Foreclosures Frequently Asked Questions
I am a second time home buyer but on a limited and strict budget. I need to find a home that offers maximum space inside and out for my dollars. What advice do you have for me as I start looking for an opportunity in the foreclosures market in my county?
Be aware that distressed price foreclosures with potential are snapped up very fast indeed. So our advice is to get your financing prequalified before you identify possible foreclosure deals. Know exactly how much will be available, not only for the bid price on the possible property, but also for the one off costs that you may be faced with before you can live in the home. How long the property has been unoccupied, or under the threat of foreclosure, is important to know as this most likely will mean higher costs of essential repairs. Note that if you intend to bid on property subject to a published Notice of Sale, you must have cash or a cashier’s cheque ready.
When does the foreclosure process legally commence?
The process of foreclosure commences when the Notice of Default is a matter of public record. The lender will have given a period of notice to the property owner of his intent prior to filing. Most commonly mortgage payments will have fallen 2 to 3 months in arrears.

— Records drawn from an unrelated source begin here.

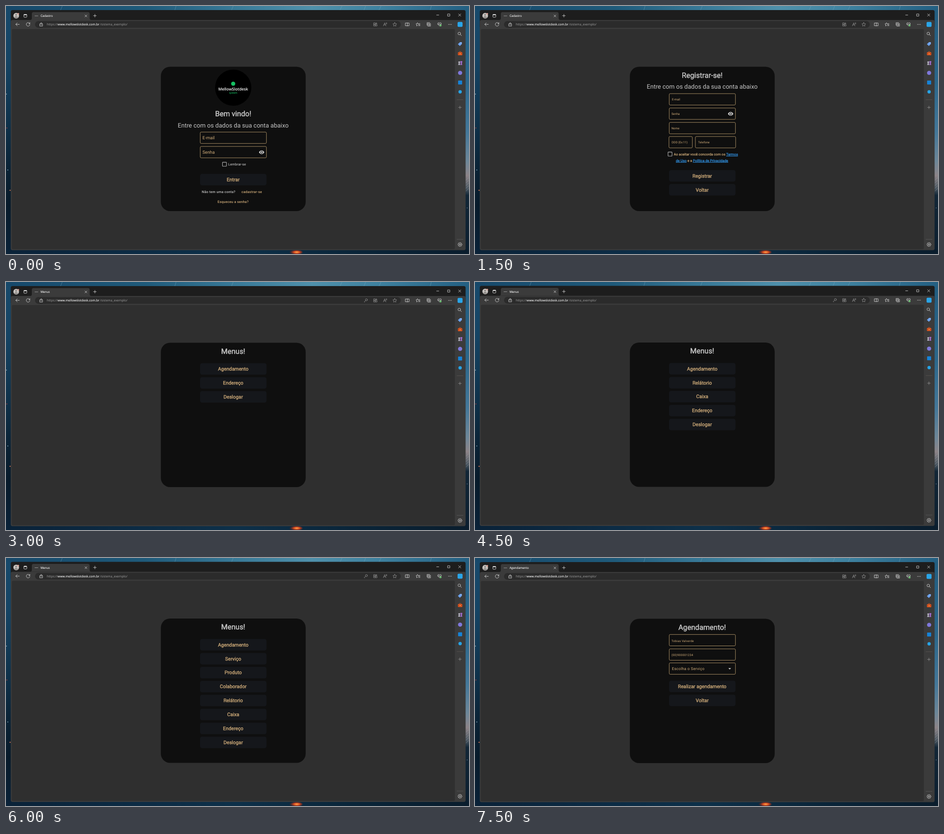
An HTML page that plays this animation: 1021x549 px, repeating every 9000 ms.

```html
<!DOCTYPE html>
<html lang="pt-BR">
<head>
<meta charset="utf-8">
<title>Cadastro</title>
<style>
  html, body { margin: 0; width: 100%; height: 100%; overflow: hidden; background: #0b2437; }
  svg { display: block; width: 100vw; height: 100vh; }
  text { font-family: Roboto, Arial, sans-serif; white-space: pre; text-rendering: geometricPrecision; }
  .ui text { font-family: "Open Sans", "Noto Sans", sans-serif; }
  .line { fill: none; stroke: #dedede; stroke-width: .85; stroke-linecap: round; stroke-linejoin: round; }
  .dim { stroke: #969696; }
</style>
</head>
<body>
<svg id="stage" viewBox="0 0 1021 549" preserveAspectRatio="none" xmlns="http://www.w3.org/2000/svg"></svg>
<script>
const LOOP = 9000, STEP = 1500;
const TAN = '#d2ae7b', EDGE = '#b4976a', PALE = '#c6c6c6', BLUE = '#339af0';
const MID = 501;

// --- drawing helpers ---
const rect = (x, y, w, h, r, fill, extra = '') =>
  `<rect x="${x}" y="${y}" width="${w}" height="${h}" rx="${r}" fill="${fill}" ${extra}/>`;
const disc = (x, y, r, fill) => `<circle cx="${x}" cy="${y}" r="${r}" fill="${fill}"/>`;
const oval = (x, y, rx, ry, fill) => `<ellipse cx="${x}" cy="${y}" rx="${rx}" ry="${ry}" fill="${fill}"/>`;
const shape = (d, fill) => `<path d="${d}" fill="${fill}"/>`;
const icon = (x, y, d, cls = '', extra = '') =>
  `<path class="line ${cls}" transform="translate(${x} ${y})" d="${d}" ${extra}/>`;

// Text placed by the middle of its capitals.
function label(s, x, cy, size, fill, { anchor = 'start', bold = 0, gap = 0, weight = 400 } = {}) {
  const stroke = bold ? `stroke="${fill}" stroke-width="${bold}"` : '';
  return `<text x="${x}" y="${(cy + size * .356).toFixed(2)}" font-size="${size}" fill="${fill}" ` +
    `text-anchor="${anchor}" letter-spacing="${gap}" font-weight="${weight}" ${stroke}>${s}</text>`;
}
const centred = (s, cy, size, fill, bold = 0) =>
  label(s, MID, cy, size, fill, { anchor: 'middle', bold });

const heading = (s, cy) => centred(s, cy, 16.1, PALE, .5);
const subtitle = cy => centred('Entre com os dados da sua conta abaixo', cy, 13.55, PALE);
const field = (y, x = 428.3, w = 146) =>
  rect(x, y, w, 25.2, 2.2, 'none', `stroke="${EDGE}" stroke-width=".95"`);
const button = (s, cy) =>
  rect(428, cy - 12.7, 146.5, 25.5, 4.5, '#15171b') + centred(s, cy - .1, 10.75, TAN, .35);
const checkbox = (x, y) =>
  rect(x, y, 8.8, 8.8, .8, 'none', 'stroke="#b9b9b9" stroke-width="1.1"');
const eye = cy =>
  `<g transform="translate(563.7 ${cy})">` +
  shape('M-6 0Q-3.6 -4.1 0 -4.1T6 0Q3.6 4.1 0 4.1T-6 0Z', '#cfcfcf') +
  disc(0, 0, 2.8, '#0f0f0f') + disc(0, 0, 1.7, '#cfcfcf') + '</g>';
const small = (s, x, cy, gap = 0) => label(s, x, cy, 6.55, TAN, { gap });

// --- screens ---
function login() {
  const link = { gap: .25, weight: 500 };
  return disc(501, 180.7, 40, '#000') +
    disc(501, 172, 4.6, '#16c264') +
    `<g class="ui">${label('MellowSlotdesk', MID, 184, 8.7, '#fff', { anchor: 'middle', weight: 600 })}` +
    `${label('system', MID, 191.8, 5.2, '#16c264', { anchor: 'middle', weight: 600 })}</g>` +
    heading('Bem vindo!', 238) + subtitle(264) +
    field(279.1) + label('E-mail', 433.2, 292, 9.8, TAN) +
    field(310.9) + label('Senha', 433.2, 323.7, 9.8, TAN) + eye(323.8) +
    checkbox(477.4, 345.9) + label('Lembrar-se', 490, 350.5, 7.5, '#dcdcdc', { gap: .14 }) +
    button('Entrar', 384.3) +
    label('Não tem uma conta?', 431.8, 411.2, 7.5, PALE, link) +
    label('cadastrar-se', 519.3, 411.2, 7.5, TAN, link) +
    label('Esqueceu a senha?', 466.4, 433.5, 7.5, TAN, link);
}

function register() {
  const link = s => `<tspan fill="${BLUE}" stroke="${BLUE}" text-decoration="underline">${s}</tspan>`;
  const terms = { bold: .22 };
  return heading('Registrar-se!', 152.8) + subtitle(178.6) +
    field(194) + small('E-mail', 434.2, 206.7) +
    field(225.8) + small('Senha', 433.2, 238.6) + eye(238.7) +
    field(257.7) + small('Nome', 433.2, 270.5) +
    field(288.9, 427.7, 51.6) + small('DDD (Ex:11)', 433.8, 301.5) +
    field(288.9, 486, 88.8) + small('Telefone', 492, 301.5) +
    checkbox(425.7, 323.4) +
    label('Ao aceitar você concorda com os ' + link('Termos'), 438.3, 328.2, 7.68, TAN, terms) +
    label(link('de Uso') + ' e a ' + link('Política de Privacidade'), 443, 341.9, 7.68, TAN, terms) +
    button('Registrar', 375.9) + button('Voltar', 406.8);
}

const menu = items =>
  heading('Menus!', 152.8) + items.map((s, i) => button(s, 192.5 + i * 30.87)).join('');

const booking = () =>
  heading('Agendamento!', 152.8) +
  field(169.3) + small('Tobias Valverde', 433.2, 183.2, .22) +
  field(201.2) + small('(00)900001234', 433.2, 215, .22) +
  field(232.2) + label('Escolha o Serviço', 434.3, 244.8, 8.55, TAN, { gap: .26 }) +
  shape('M558.7 243.7h6l-3 3.1z', '#d6d6d6') +
  button('Realizar agendamento', 284.2) + button('Voltar', 315.1);

const scenes = [
  { tab: 'Cadastro', body: login() },
  { tab: 'Cadastro', body: register() },
  { tab: 'Menus', key: true, body: menu(['Agendamento', 'Endereço', 'Deslogar']) },
  { tab: 'Menus', key: true, lift: .5,
    body: menu(['Agendamento', 'Relátorio', 'Caixa', 'Endereço', 'Deslogar']) },
  { tab: 'Menus', key: true, lift: .5,
    body: menu(['Agendamento', 'Serviço', 'Produto', 'Colaborador', 'Relátorio', 'Caixa', 'Endereço', 'Deslogar']) },
  { tab: 'Agendamento', body: booking() },
];

// --- wallpaper ---
function gradient(id, axis, stops) {
  const end = axis === 'y' ? 'x2="0" y2="1"' : 'x2="1" y2="0"';
  return `<linearGradient id="${id}" x1="0" y1="0" ${end}>` +
    stops.map(([at, c]) => `<stop offset="${at}" stop-color="${c}"/>`).join('') + '</linearGradient>';
}

function wallpaper() {
  const rain = [[120, 4], [372, 3], [497, 4], [736, 5], [789, 4], [822, 5], [935, 3]]
    .map(([x, d]) => `M${x + d} 0L${x} 10`).join('');
  const tufts = [380, 386, 392, 398, 404].map(y => `M1014 ${y + 6}L1020 ${y}`).join('');
  return '<defs>' +
    gradient('top', 'x', [[0, '#16486a'], [.3, '#1f5a7a'], [.5, '#397a98'], [.66, '#4f90ab'], [.8, '#3f82a0'], [1, '#235f82']]) +
    gradient('left', 'y', [[0, '#17496b'], [.2, '#164464'], [.35, '#123a56'], [.5, '#0e2f47'], [.68, '#0a2133'], [.8, '#081b2b'], [1, '#0a2238']]) +
    gradient('right', 'y', [[0, '#225d80'], [.3, '#2b678b'], [.5, '#44789a'], [.62, '#6d8799'], [.68, '#8d8488'], [.73, '#4d5963'], [.76, '#122636'], [1, '#0b1e2f']]) +
    gradient('low', 'x', [[0, '#0a2238'], [.3, '#0c2c45'], [.5, '#0d3049'], [.75, '#0a2539'], [1, '#0a1d2d']]) +
    '<radialGradient id="glow" cx=".62"><stop offset="0" stop-color="#ffb650"/>' +
    '<stop offset=".4" stop-color="#d9481f"/><stop offset="1" stop-color="#5a1a16" stop-opacity="0"/></radialGradient>' +
    '</defs>' +
    rect(0, 0, 1021, 549, 0, '#0b2437') +
    rect(0, 0, 1021, 12, 0, 'url(#top)') + rect(0, 8, 12, 541, 0, 'url(#left)') +
    rect(1012, 8, 9, 541, 0, 'url(#right)') + rect(0, 539, 1021, 10, 0, 'url(#low)') +
    `<path d="${rain}" stroke="#86b3c8" stroke-width=".7" opacity=".6"/>` +
    `<path d="${tufts}" stroke="#a3a3a6" stroke-width=".7" opacity=".7"/>` +
    oval(637, 545, 17, 6, 'url(#glow)') +
    disc(1, 195, 1, '#8fb0c4') + disc(4, 363, 1.1, '#7fa0b4') + disc(9, 408, 1.3, '#c87050') +
    disc(2, 270, 1.2, '#7a3a42') + disc(1017, 447, 1, '#50667a');
}

// --- browser window ---
const STAR = 'M0 -4.2L1.3 -1.5L4.2 -1.1L2.1 1L2.6 3.9L0 2.5L-2.6 3.9L-2.1 1L-4.2 -1.1L-1.3 -1.5Z';
const PLUS = 'M-3.2 0h6.4M0 -3.2v6.4';

function gear() {
  let d = '';
  for (let i = 0; i <= 32; i++) {
    const a = i * Math.PI / 16, r = i % 4 < 2 ? 4.4 : 3.5;
    d += (i ? 'L' : 'M') + (r * Math.cos(a)).toFixed(2) + ' ' + (r * Math.sin(a)).toFixed(2);
  }
  return icon(1001, 528, d + 'ZM1.4 0A1.4 1.4 0 1 1 -1.4 0A1.4 1.4 0 1 1 1.4 0');
}

function titleBar() {
  return rect(10.5, 9, 1003, 40, 4, '#1d1d1d') +
    shape('M53 31Q57 31 57 27V17.5Q57 13.5 61 13.5H180.5Q184.5 13.5 184.5 17.5V27Q184.5 31 188.5 31Z', '#3b3b3b') +
    disc(22.5, 21.5, 6.2, '#c9c5c1') + disc(22.3, 19.6, 2.2, '#8f8b88') +
    shape('M18.3 25.7Q19 22.6 22.3 22.6T26.4 25.7Q22.5 28 18.3 25.7Z', '#8f8b88') +
    disc(27, 17.3, 1.9, '#e0a49a') +
    rect(39.3, 18.5, 6.6, 6.4, 1.2, 'none', 'stroke="#e4e4e4" stroke-width=".9"') +
    rect(39.3, 18.3, 6.6, 2, .8, '#e4e4e4') +
    rect(63.3, 21.5, 7.4, .9, 0, '#a9a9a9') +
    icon(176.3, 22, 'M-2.2 -2.2L2.2 2.2M2.2 -2.2L-2.2 2.2') +
    icon(196, 21.5, PLUS) +
    icon(952, 20, 'M-2.5 0h5') + icon(976.5, 20, 'M-2.3 -2.3h4.6v4.6h-4.6Z') +
    icon(1000.5, 20, 'M-2.6 -2.6L2.6 2.6M2.6 -2.6L-2.6 2.6');
}

function toolBar() {
  return rect(10.5, 31, 1003, 509.5, 4, '#3b3b3b') +
    rect(64, 33.2, 806.5, 15, 7.5, '#2b2b2b') +
    icon(25.5, 40.6, 'M4 0H-4M-.6 -3.4L-4 0L-.6 3.4') +
    icon(48.7, 40.7, 'M3.8 -1.5A4 4 0 1 0 4 .6M4 -4v2.6h-2.6') +
    icon(77.7, 41, 'M-3 -1.4h6v4.8h-6ZM-1.6 -1.4v-1A1.6 1.6 0 0 1 1.6 -2.4v1M0 .6v.8') +
    label('https://', 90, 40.6, 6.95, '#a4a4a4') +
    label('www.mellowslotdesk.com.br', 113.8, 40.6, 6.9, '#fff', { bold: .12 }) +
    label('/sistema_exemplo/', 207.2, 40.6, 6.9, '#a4a4a4') +
    icon(793.5, 40.7, 'M3.6 -1.3A2.3 2.3 0 1 1 -1 -1.3A2.3 2.3 0 1 1 3.6 -1.3M-.4 .2L-3.4 3.2M-3.4 3.2L-2.5 4', 'dim', 'id="key"') +
    icon(814.7, 40.7, 'M-3.6 -3.4h3.2v3.2h-3.2ZM-3.6 .3h3.2v3.2h-3.2ZM.3 .3h3.2v3.2h-3.2ZM2 -3.8v3.2M.4 -2.2h3.2', 'dim') +
    icon(836, 40.7, 'M-3.8 3.4L-1 -3.4L1.8 3.4M-2.8 1h3.6M2 -3.2Q3 -2.2 2 -1.2M3.2 -4Q4.9 -2.2 3.2 -.4', 'dim') +
    icon(857.3, 40.7, STAR, 'dim') +
    icon(885, 40.7, 'M-4 -3h8v6h-8ZM0 -3.6v7.2') +
    icon(908.7, 40.7, 'M1.5 -1L-.2 -1.3L-1.3 -3.8L-2.4 -1.3L-4.6 -1L-2.9 .8L-3.3 3.5L-1.3 2.3M1.7 -1.5h2.6M1 .7h3.3M1 2.8h3.3') +
    icon(932.3, 40.7, 'M-1.8 -1.8h5.6v5.6h-5.6ZM-3.8 2v-5.8h5.8M1 -.5v3M-.5 1h3') +
    icon(956, 40.5, 'M4 -.5Q4.4 -3.5 2 -3.5Q.7 -3.5 0 -2.3Q-.7 -3.5 -2 -3.5Q-4.4 -3.3 -4 -.5Q-3.2 1.5 0 3.5M-3.6 0h2l1 -1.3l1.3 2.5l.8 -1.2h2') +
    disc(958.3, 43, 2.2, '#6cbf73') +
    [976, 979, 982].map(x => disc(x, 40.7, .75, '#e2e2e2')).join('') +
    rect(995.8, 35.3, 11, 11, 2.5, '#2aa5e8');
}

function sideBar() {
  return icon(1000.2, 61.5, 'M2.3 -.6A2.9 2.9 0 1 1 -3.5 -.6A2.9 2.9 0 1 1 2.3 -.6M1.5 1.5L4.4 4.2') +
    shape('M996.5 84.5L1001 80H1005.3V84.3L1000.8 88.5Z', '#6ea3ef') + disc(1003.6, 81.7, .7, '#dbe8ff') +
    rect(996.6, 102.5, 9.6, 6.6, 1, '#e0561f') + rect(996.6, 105.2, 9.6, .9, 0, '#a8380f') +
    rect(999.4, 101, 4, 2, .6, 'none', 'stroke="#e0561f" stroke-width=".9"') + rect(1000.7, 104.7, 1.5, 1.9, .3, '#f5d28a') +
    disc(999.4, 124.2, 1.8, '#c8c4d4') + shape('M997.2 130.5L998.6 125.5H1000.2L1001.6 130.5Z', '#b9b5c8') +
    shape('M1001.8 122H1006.2V125L1005.2 126L1006.2 130.5H1001.8L1002.8 126L1001.8 125Z', '#9b6bc8') +
    disc(1001.4, 148, 4.6, '#7f78dc') +
    rect(997, 164.9, 8.8, 8.8, 1, '#1683d8') +
    disc(1001.4, 190, 3.7, '#27a4e6') +
    rect(993.8, 207.2, 14.5, .8, 0, '#5c5753') + icon(1001, 224.5, PLUS, 'dim') +
    rect(993.8, 516, 14.5, .8, 0, '#5c5c5c') + gear();
}

const stage = document.getElementById('stage');
stage.innerHTML = wallpaper() +
  `<g id="win"><g class="ui">${titleBar()}${toolBar()}` +
  `<g id="tab">${label('', 76.3, 21.7, 6.45, '#fff', { bold: .1 })}</g>` +
  sideBar() + '</g>' +
  rect(12.8, 51, 977, 487.3, 2.5, '#2f2f2f') +
  rect(341.5, 134.6, 319.3, 319.3, 20, '#0f0f0f') +
  scenes.map(s => `<g class="scene">${s.body}</g>`).join('') + '</g>';

const win = document.getElementById('win');
const tab = document.querySelector('#tab text');
const key = document.getElementById('key');
const layers = stage.querySelectorAll('.scene');
let shown = -1;

function show(ms) {
  const n = Math.floor((ms % LOOP) / STEP);
  if (n === shown) return;
  shown = n;
  const scene = scenes[n];
  layers.forEach((g, i) => g.setAttribute('display', i === n ? 'inline' : 'none'));
  key.setAttribute('display', scene.key ? 'inline' : 'none');
  tab.textContent = scene.tab;
  win.setAttribute('transform', `translate(0 ${-(scene.lift || 0)})`);
}

const start = performance.now();
function tick() {
  show(performance.now() - start);
  requestAnimationFrame(tick);
}
tick();
</script>
</body>
</html>
```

Note that the NOD must be recorded in the county in which the property in question is to be found.
In Real Estate foreclosures what is a short sale?
The property is in the foreclosure process (a Notice of default has been published) but the property owner still owns the real estate in question. The lender or lenders agree to accept that the property will sell for less that the total of the loan(s). Note that the lender(s) can require the buyer to make up the shortfall.
I am considering looking at foreclosure property to ensure that this time out I get a bargain! If possible I would like to do this without paying Real Estate commissions. Can you help me be better informed about the buying process?
Take all the pain out of the first step, identifying suitable properties. Use the fast easy to drive tools now available on the Web to search the database of listings in the county or city of choice (best choose one you know well enough). Take advantage of free trial periods offered by the listings sites to test out the ease of use, range and freshness of property on offer. Remember that good deals go fast.
Once you have identified a small number of foreclosure homes, get the full sales values of other property in the neighbourhood – use the web listings again!
Then there is a bit of legwork to be done, this can be a challenging process when time may be against you. Here are some of the steps you need to take. Inspect the property thoroughly to assess or engage expertise to assess, the cost of essential repairs. Conduct a title search to verify ownership, research existence of all liens, identify any potential problems. Get the minimum bid price from the trustee for the impending sale.Check out with him if there is a redemption period for the previous owner(s).
Is there a difference between REO and bank foreclosures?
A bank foreclosure is also known as a Bank Repo and a REO, or Real Estate owned by the lender, in this case the bank. REO is the description of any real estate reverting back to the lender following an unsuccessful trustee sale or foreclosure auction.
Give me some examples of the extra costs I must consider when estimating the ROI of a possible foreclosure property purchase.
Property sold as a foreclosure sale is sold “as is” and that may mean the cost of an eviction as well as repairs and some renovation. If REO ( owned by bank), the bank may do some repairs after handling any eviction necessary. Were you able to inspect the property thoroughly inside and out? Did you note whether any of the usual range of appliances were in place and included in the deal? Remember to cost in the interest on borrowed funds while you wait for repairs to be completed, lost rents, all those costs associated with time delays.